-- INPUT MATERIAL follows --
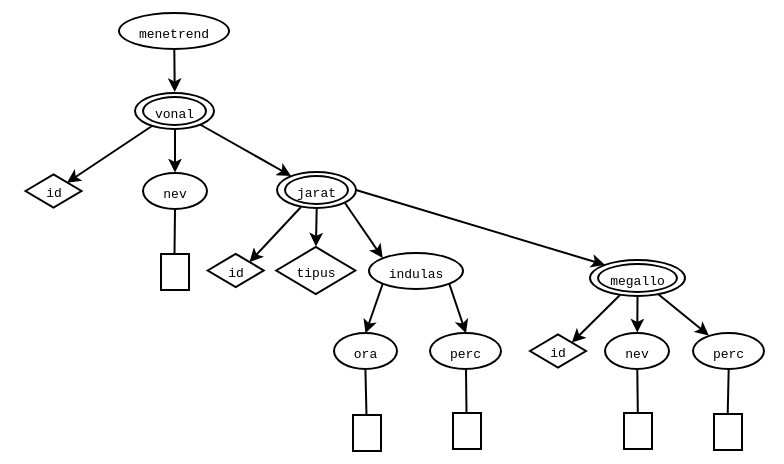
<!DOCTYPE html>
<html lang="hu">
<head>
<meta charset="utf-8">
<title>menetrend</title>
<style>
:root { --ink: #000; --paper: #fff; --stroke: 2px; }
* { box-sizing: border-box; }
html, body { margin: 0; background: var(--paper); }
.diagram {
  position: relative; width: 784px; height: 464px; overflow: hidden;
  background: var(--paper); color: var(--ink);
  font: 13px/16px "Liberation Mono", monospace;
}
.connectors { position: absolute; inset: 0; display: block; }
.edges { stroke: var(--ink); stroke-width: 2; fill: none; }
.arrows { marker-end: url(#arrow); }
.diamonds { fill: var(--paper); stroke: var(--ink); stroke-width: 2; }
.node {
  position: absolute; display: flex; align-items: center; justify-content: center;
  height: 38px; padding-top: 7px;
}
.element { border: var(--stroke) solid var(--ink); border-radius: 50%; background: var(--paper); }
.multiple::before {
  content: ""; position: absolute; inset: 2px 6px;
  border: var(--stroke) solid var(--ink); border-radius: 50%;
}
.multiple span { position: relative; }
.attribute { width: 58px; padding-top: 5px; }
.text-value {
  position: absolute; width: 30px; height: 38px;
  border: var(--stroke) solid var(--ink); background: var(--paper);
}
</style>
</head>
<body>
<main class="diagram">
  <svg class="connectors" width="784" height="464" viewBox="0 0 784 464" aria-hidden="true">
    <defs>
      <marker id="arrow" markerUnits="userSpaceOnUse" markerWidth="14" markerHeight="14" refX="11" refY="7" orient="auto">
        <path d="M0 0 L14 7 L0 14 L3.5 7 Z" fill="#000"/>
      </marker>
    </defs>
    <g class="edges arrows">
      <path d="M174.3 49 L174.7 89"/>
      <path d="M152 126 L69.5 181"/>
      <path d="M175 129 V169.5"/>
      <path d="M200 124.500 L288.500 174.500"/>
      <path d="M301 207 L251.500 260"/>
      <path d="M316.700 208 L316 243.500"/>
      <path d="M345 203 L381 255.500"/>
      <path d="M356 190 L602 264"/>
      <path d="M383 283 L366.500 330.500"/>
      <path d="M449 283 L465 330.500"/>
      <path d="M620 295 L574 340.500"/>
      <path d="M637.500 296 L637.300 329.500"/>
      <path d="M658 294 L706.500 333.500"/>
    </g>
    <g class="edges">
      <path d="M175 209 L174.500 254"/>
      <path d="M365.400 369 L366.500 415"/>
      <path d="M466 369 L466.500 413"/>
      <path d="M637.300 369 L637.800 413"/>
      <path d="M728.700 369 L727.700 414"/>
    </g>
    <g class="diamonds">
      <polygon points="25.5,191 53.5,174.3 81.5,191 53.5,207.7"/>
      <polygon points="207.7,270.5 235.7,253.8 263.7,270.5 235.7,287.2"/>
      <polygon points="276.200,270.500 315.800,247 355.300,270.500 315.800,294"/>
      <polygon points="530,351 558,334.300 586,351 558,367.700"/>
    </g>
  </svg>

  <div class="node element" style="left:118px;top:12px;width:112px"><span>menetrend</span></div>

  <div class="node element multiple" style="left:134px;top:92px;width:81px"><span>vonal</span></div>
  <div class="node attribute" style="left:25px;top:172px"><span>id</span></div>
  <div class="node element" style="left:142px;top:172px;width:66px"><span>nev</span></div>
  <div class="text-value" style="left:159.5px;top:253px"></div>

  <div class="node element multiple" style="left:276px;top:171px;width:81px"><span>jarat</span></div>
  <div class="node attribute" style="left:207px;top:252px"><span>id</span></div>
  <div class="node attribute" style="left:287px;top:252px"><span>tipus</span></div>

  <div class="node element" style="left:368px;top:252px;width:96px"><span>indulas</span></div>
  <div class="node element" style="left:333px;top:332px;width:65px"><span>ora</span></div>
  <div class="text-value" style="left:352px;top:414px"></div>
  <div class="node element" style="left:429px;top:332px;width:73px"><span>perc</span></div>
  <div class="text-value" style="left:452px;top:412px"></div>

  <div class="node element multiple" style="left:589px;top:259px;width:97px"><span>megallo</span></div>
  <div class="node attribute" style="left:529px;top:332px"><span>id</span></div>
  <div class="node element" style="left:604px;top:332px;width:66px"><span>nev</span></div>
  <div class="text-value" style="left:623px;top:412px"></div>
  <div class="node element" style="left:692px;top:332px;width:73px"><span>perc</span></div>
  <div class="text-value" style="left:713px;top:413px"></div>
</main>
</body>
</html>
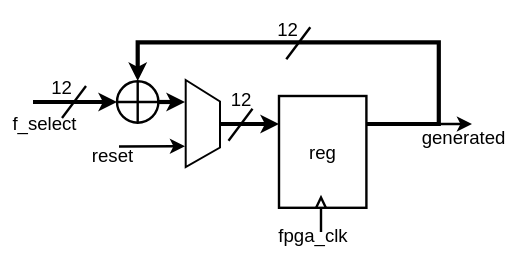
<!DOCTYPE html>
<html lang="en">
<head>
<meta charset="utf-8">
<title>Phase accumulator</title>
<style>
:root { --ink: #000; --paper: #fff; }
* { box-sizing: border-box; }
body { margin: 0; background: var(--paper); }
.diagram {
  position: relative;
  width: 524px;
  height: 264px;
  overflow: hidden;
  background: var(--paper);
  color: var(--ink);
  font: 18.6px/22px "Liberation Sans", sans-serif;
}
.wiring { position: absolute; inset: 0; display: block; }
.bus { fill: none; stroke: var(--ink); stroke-width: 4.2; }
.wire { fill: none; stroke: var(--ink); stroke-width: 2.4; }
.block { fill: var(--paper); stroke: var(--ink); stroke-width: 2.4; }
.mux { stroke-width: 2; }
.arrow { fill: var(--ink); }
.label { position: absolute; white-space: nowrap; transform: translateX(-50%); }
.width-input { left: 61.5px; top: 77px; }
.width-feedback { left: 287.5px; top: 19px; }
.width-mux { left: 241px; top: 89px; }
.f-select { left: 44.5px; top: 113px; }
.reset { left: 112.5px; top: 145px; }
.reg { left: 322.5px; top: 142px; }
.clock { left: 313px; top: 225px; }
.generated { left: 463.5px; top: 127px; }
</style>
</head>
<body>
<main class="diagram">
  <svg class="wiring" width="524" height="264" viewBox="0 0 524 264" aria-hidden="true">
    <defs>
      <path id="arrowhead" class="arrow" d="M0 0L-19-9.5L-14 0L-19 9.5Z"/>
      <path id="arrowhead-small" class="arrow" d="M0 0L-15.5-7.8L-11.5 0L-15.5 7.8Z"/>
      <line id="bus-slash" class="wire" x1="-12" y1="16" x2="12" y2="-16"/>
    </defs>

    <g id="adder">
      <circle class="block" cx="137.7" cy="102" r="20.7"/>
      <path class="wire" d="M117 102H158M137.7 81V123"/>
    </g>
    <polygon id="multiplexer" class="block mux" points="185.7,80 220,101.5 220,147.5 185.7,167"/>
    <g id="register">
      <rect class="block" x="279" y="96" width="87.4" height="111.8"/>
      <path class="wire" d="M316 208L321 197.5L326 208M321 208V232"/>
    </g>

    <g id="buses">
      <path class="bus" d="M33 102H104"/>
      <path class="bus" d="M158 102H173"/>
      <path class="bus" d="M220 124H266"/>
      <path class="bus" d="M366 124H438.8V42.3H137.7V68"/>
      <use href="#arrowhead" x="117" y="102"/>
      <use href="#arrowhead" x="185" y="102"/>
      <use href="#arrowhead" x="279" y="124"/>
      <use href="#arrowhead" transform="translate(137.7 81) rotate(90)"/>
    </g>

    <g id="single-wires">
      <path class="wire" d="M119 146.5L174 146.2M438 124H461"/>
      <use href="#arrowhead-small" x="185" y="146.2"/>
      <use href="#arrowhead-small" x="472" y="124"/>
    </g>

    <g id="bus-widths">
      <use href="#bus-slash" x="74" y="102"/>
      <use href="#bus-slash" x="298.3" y="43.3"/>
      <use href="#bus-slash" x="240.5" y="124.7"/>
    </g>
  </svg>

  <span class="label width-input">12</span>
  <span class="label f-select">f_select</span>
  <span class="label reset">reset</span>
  <span class="label width-mux">12</span>
  <span class="label width-feedback">12</span>
  <span class="label reg">reg</span>
  <span class="label clock">fpga_clk</span>
  <span class="label generated">generated</span>
</main>
</body>
</html>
-- INPUT MATERIAL concluded --
PROBLEM STATEMENT
Copy the data precisely. Skip every picture.

COMPLETED EXERCISE
<!DOCTYPE html>
<html lang="hu">
<head>
<meta charset="utf-8">
<title>menetrend</title>
<style>
:root { --ink: #000; --paper: #fff; --stroke: 2px; }
* { box-sizing: border-box; }
html, body { margin: 0; background: var(--paper); }
.diagram {
  position: relative; width: 784px; height: 464px; overflow: hidden;
  background: var(--paper); color: var(--ink);
  font: 13px/16px "Liberation Mono", monospace;
}
.connectors { position: absolute; inset: 0; display: block; }
.edges { stroke: var(--ink); stroke-width: 2; fill: none; }
.arrows { marker-end: url(#arrow); }
.diamonds { fill: var(--paper); stroke: var(--ink); stroke-width: 2; }
.node {
  position: absolute; display: flex; align-items: center; justify-content: center;
  height: 38px; padding-top: 7px;
}
.element { border: var(--stroke) solid var(--ink); border-radius: 50%; background: var(--paper); }
.multiple::before {
  content: ""; position: absolute; inset: 2px 6px;
  border: var(--stroke) solid var(--ink); border-radius: 50%;
}
.multiple span { position: relative; }
.attribute { width: 58px; padding-top: 5px; }
.text-value {
  position: absolute; width: 30px; height: 38px;
  border: var(--stroke) solid var(--ink); background: var(--paper);
}
</style>
</head>
<body>
<main class="diagram">
  <svg class="connectors" width="784" height="464" viewBox="0 0 784 464" aria-hidden="true">
    <defs>
      <marker id="arrow" markerUnits="userSpaceOnUse" markerWidth="14" markerHeight="14" refX="11" refY="7" orient="auto">
        <path d="M0 0 L14 7 L0 14 L3.5 7 Z" fill="#000"/>
      </marker>
    </defs>
    <g class="edges arrows">
      <path d="M174.3 49 L174.7 89"/>
      <path d="M152 126 L69.5 181"/>
      <path d="M175 129 V169.5"/>
      <path d="M200 124.500 L288.500 174.500"/>
      <path d="M301 207 L251.500 260"/>
      <path d="M316.700 208 L316 243.500"/>
      <path d="M345 203 L381 255.500"/>
      <path d="M356 190 L602 264"/>
      <path d="M383 283 L366.500 330.500"/>
      <path d="M449 283 L465 330.500"/>
      <path d="M620 295 L574 340.500"/>
      <path d="M637.500 296 L637.300 329.500"/>
      <path d="M658 294 L706.500 333.500"/>
    </g>
    <g class="edges">
      <path d="M175 209 L174.500 254"/>
      <path d="M365.400 369 L366.500 415"/>
      <path d="M466 369 L466.500 413"/>
      <path d="M637.300 369 L637.800 413"/>
      <path d="M728.700 369 L727.700 414"/>
    </g>
    <g class="diamonds">
      <polygon points="25.5,191 53.5,174.3 81.5,191 53.5,207.7"/>
      <polygon points="207.7,270.5 235.7,253.8 263.7,270.5 235.7,287.2"/>
      <polygon points="276.200,270.500 315.800,247 355.300,270.500 315.800,294"/>
      <polygon points="530,351 558,334.300 586,351 558,367.700"/>
    </g>
  </svg>

  <div class="node element" style="left:118px;top:12px;width:112px"><span>menetrend</span></div>

  <div class="node element multiple" style="left:134px;top:92px;width:81px"><span>vonal</span></div>
  <div class="node attribute" style="left:25px;top:172px"><span>id</span></div>
  <div class="node element" style="left:142px;top:172px;width:66px"><span>nev</span></div>
  <div class="text-value" style="left:159.5px;top:253px"></div>

  <div class="node element multiple" style="left:276px;top:171px;width:81px"><span>jarat</span></div>
  <div class="node attribute" style="left:207px;top:252px"><span>id</span></div>
  <div class="node attribute" style="left:287px;top:252px"><span>tipus</span></div>

  <div class="node element" style="left:368px;top:252px;width:96px"><span>indulas</span></div>
  <div class="node element" style="left:333px;top:332px;width:65px"><span>ora</span></div>
  <div class="text-value" style="left:352px;top:414px"></div>
  <div class="node element" style="left:429px;top:332px;width:73px"><span>perc</span></div>
  <div class="text-value" style="left:452px;top:412px"></div>

  <div class="node element multiple" style="left:589px;top:259px;width:97px"><span>megallo</span></div>
  <div class="node attribute" style="left:529px;top:332px"><span>id</span></div>
  <div class="node element" style="left:604px;top:332px;width:66px"><span>nev</span></div>
  <div class="text-value" style="left:623px;top:412px"></div>
  <div class="node element" style="left:692px;top:332px;width:73px"><span>perc</span></div>
  <div class="text-value" style="left:713px;top:413px"></div>
</main>
</body>
</html>
<!DOCTYPE html>
<html lang="en">
<head>
<meta charset="utf-8">
<title>Phase accumulator</title>
<style>
:root { --ink: #000; --paper: #fff; }
* { box-sizing: border-box; }
body { margin: 0; background: var(--paper); }
.diagram {
  position: relative;
  width: 524px;
  height: 264px;
  overflow: hidden;
  background: var(--paper);
  color: var(--ink);
  font: 18.6px/22px "Liberation Sans", sans-serif;
}
.wiring { position: absolute; inset: 0; display: block; }
.bus { fill: none; stroke: var(--ink); stroke-width: 4.2; }
.wire { fill: none; stroke: var(--ink); stroke-width: 2.4; }
.block { fill: var(--paper); stroke: var(--ink); stroke-width: 2.4; }
.mux { stroke-width: 2; }
.arrow { fill: var(--ink); }
.label { position: absolute; white-space: nowrap; transform: translateX(-50%); }
.width-input { left: 61.5px; top: 77px; }
.width-feedback { left: 287.5px; top: 19px; }
.width-mux { left: 241px; top: 89px; }
.f-select { left: 44.5px; top: 113px; }
.reset { left: 112.5px; top: 145px; }
.reg { left: 322.5px; top: 142px; }
.clock { left: 313px; top: 225px; }
.generated { left: 463.5px; top: 127px; }
</style>
</head>
<body>
<main class="diagram">
  <svg class="wiring" width="524" height="264" viewBox="0 0 524 264" aria-hidden="true">
    <defs>
      <path id="arrowhead" class="arrow" d="M0 0L-19-9.5L-14 0L-19 9.5Z"/>
      <path id="arrowhead-small" class="arrow" d="M0 0L-15.5-7.8L-11.5 0L-15.5 7.8Z"/>
      <line id="bus-slash" class="wire" x1="-12" y1="16" x2="12" y2="-16"/>
    </defs>

    <g id="adder">
      <circle class="block" cx="137.7" cy="102" r="20.7"/>
      <path class="wire" d="M117 102H158M137.7 81V123"/>
    </g>
    <polygon id="multiplexer" class="block mux" points="185.7,80 220,101.5 220,147.5 185.7,167"/>
    <g id="register">
      <rect class="block" x="279" y="96" width="87.4" height="111.8"/>
      <path class="wire" d="M316 208L321 197.5L326 208M321 208V232"/>
    </g>

    <g id="buses">
      <path class="bus" d="M33 102H104"/>
      <path class="bus" d="M158 102H173"/>
      <path class="bus" d="M220 124H266"/>
      <path class="bus" d="M366 124H438.8V42.3H137.7V68"/>
      <use href="#arrowhead" x="117" y="102"/>
      <use href="#arrowhead" x="185" y="102"/>
      <use href="#arrowhead" x="279" y="124"/>
      <use href="#arrowhead" transform="translate(137.7 81) rotate(90)"/>
    </g>

    <g id="single-wires">
      <path class="wire" d="M119 146.5L174 146.2M438 124H461"/>
      <use href="#arrowhead-small" x="185" y="146.2"/>
      <use href="#arrowhead-small" x="472" y="124"/>
    </g>

    <g id="bus-widths">
      <use href="#bus-slash" x="74" y="102"/>
      <use href="#bus-slash" x="298.3" y="43.3"/>
      <use href="#bus-slash" x="240.5" y="124.7"/>
    </g>
  </svg>

  <span class="label width-input">12</span>
  <span class="label f-select">f_select</span>
  <span class="label reset">reset</span>
  <span class="label width-mux">12</span>
  <span class="label width-feedback">12</span>
  <span class="label reg">reg</span>
  <span class="label clock">fpga_clk</span>
  <span class="label generated">generated</span>
</main>
</body>
</html>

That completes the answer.